Gut Healing Chicken Soup

by Audrey Byker, Health Coach

Serves a large crowd and a sick neighbor or two

For the broth:

1 3-4lb Chicken, humanely raised**

Salt and pepper

1 splash of apple cider vinegar

1 handful of various veggies scraps and peels (optional-save from the following)

For the soup:

1-2Tbls avocado or olive oil. Cold pressed.

1 large onion, finely chopped 

4 large stalks of celery, finely chopped

3 Jumbo carrots, peeled and chopped 

A few pinches of sea salt and pepper

4 large cloves of garlic, peeled and minced

Chicken leftover from broth or 2-3 cups cooked(boneless/skinless or rotisserie from the store)

6 cups of bone broth (or organic chicken/veggie stock)

1 1/2 cups of brown rice*

2 tsp. all purpose, salt-free seasoning (optional, my favorite is Kirkland brand)

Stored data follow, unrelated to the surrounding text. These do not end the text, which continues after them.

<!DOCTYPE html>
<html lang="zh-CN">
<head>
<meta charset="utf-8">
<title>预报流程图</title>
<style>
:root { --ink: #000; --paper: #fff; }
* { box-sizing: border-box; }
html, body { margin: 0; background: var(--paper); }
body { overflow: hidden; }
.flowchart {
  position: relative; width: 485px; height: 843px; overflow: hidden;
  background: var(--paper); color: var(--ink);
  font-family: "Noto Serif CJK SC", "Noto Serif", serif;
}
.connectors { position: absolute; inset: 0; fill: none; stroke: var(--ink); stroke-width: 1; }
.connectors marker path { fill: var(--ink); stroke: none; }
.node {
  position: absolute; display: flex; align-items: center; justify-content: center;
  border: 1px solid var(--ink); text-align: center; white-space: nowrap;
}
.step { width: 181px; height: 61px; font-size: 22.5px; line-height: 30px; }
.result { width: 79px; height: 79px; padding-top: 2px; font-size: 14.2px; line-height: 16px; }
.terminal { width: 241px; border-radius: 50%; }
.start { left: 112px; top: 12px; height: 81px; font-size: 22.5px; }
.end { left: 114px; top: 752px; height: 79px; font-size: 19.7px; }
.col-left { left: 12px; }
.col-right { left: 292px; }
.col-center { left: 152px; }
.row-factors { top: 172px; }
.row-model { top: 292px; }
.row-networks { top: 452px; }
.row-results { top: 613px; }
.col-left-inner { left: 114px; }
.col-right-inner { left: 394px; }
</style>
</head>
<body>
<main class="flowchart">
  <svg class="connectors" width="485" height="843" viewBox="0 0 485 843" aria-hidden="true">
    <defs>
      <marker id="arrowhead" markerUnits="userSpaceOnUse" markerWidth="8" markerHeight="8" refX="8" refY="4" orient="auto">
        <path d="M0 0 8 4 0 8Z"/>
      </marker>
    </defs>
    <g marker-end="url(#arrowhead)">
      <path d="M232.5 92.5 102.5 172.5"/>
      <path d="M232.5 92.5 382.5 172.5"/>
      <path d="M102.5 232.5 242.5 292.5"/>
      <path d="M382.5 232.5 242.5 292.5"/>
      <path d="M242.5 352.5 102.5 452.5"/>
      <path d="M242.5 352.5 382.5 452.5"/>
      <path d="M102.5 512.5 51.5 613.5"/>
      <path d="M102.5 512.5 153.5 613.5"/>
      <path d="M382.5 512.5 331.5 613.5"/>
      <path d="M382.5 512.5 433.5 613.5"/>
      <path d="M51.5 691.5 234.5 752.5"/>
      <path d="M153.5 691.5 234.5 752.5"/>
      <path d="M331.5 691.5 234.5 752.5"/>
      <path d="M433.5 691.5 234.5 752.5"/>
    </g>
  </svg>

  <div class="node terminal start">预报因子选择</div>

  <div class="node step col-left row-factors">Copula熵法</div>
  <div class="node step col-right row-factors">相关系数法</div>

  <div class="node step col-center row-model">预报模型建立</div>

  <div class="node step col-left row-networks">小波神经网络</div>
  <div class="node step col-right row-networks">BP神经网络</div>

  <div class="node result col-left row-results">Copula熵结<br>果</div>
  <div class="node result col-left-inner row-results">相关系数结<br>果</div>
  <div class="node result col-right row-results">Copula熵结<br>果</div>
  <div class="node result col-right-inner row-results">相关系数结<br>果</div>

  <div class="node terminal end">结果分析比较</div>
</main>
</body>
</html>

1 day before making the soup, sprinkle salt and pepper on and roast the chicken in a large roasting pan or dutch oven, covered, at 350 for 2 hours.  Don't forget to empty the cavity!  Cool/chill then take all the meat off the bones.  Toss skin and bones/pieces and juices into a large stockpot.  Cover with water, about 6 cups.  Add the splash of apple cider vinegar and vegetable scraps and pieces.  Cover. Add pot to the stove and bring to a boil on high.  Once boiling turn to low and simmer for 2-4 hours.  Pour into a large pot through a fine mesh strainer.  Discard the chicken bones and pieces.  Reserve bone broth for soup:

Chop all veggies.  Add oil to bottom of large stockpot/saucepan and turn heat to med-high.  Add onion, celery salt, pepper and carrot.  Saute' until onion is translucent and soft.  Add garlic and saute' a bit more until fragrant, like 1-2 min.  Turn heat to med-low.  Add chicken, brown rice, seasoning, and cover well with broth.  Add lid and bring to a boil.  Turn down to simmer and continue to simmer on low, covered for 45 min. to cook the rice.  Serve immediately or leftover for a week. Freeze in wide-mouth mason jars leaving a few inches from lid to allow for expansion.  

*For a Paleo, SCD, GAPS and grain-free option, sub brown rice for peeled, chopped parsnips and cook until fork tender, around 15-20 min.

**If a conventional chicken is the only option, skim off the fat once broth cools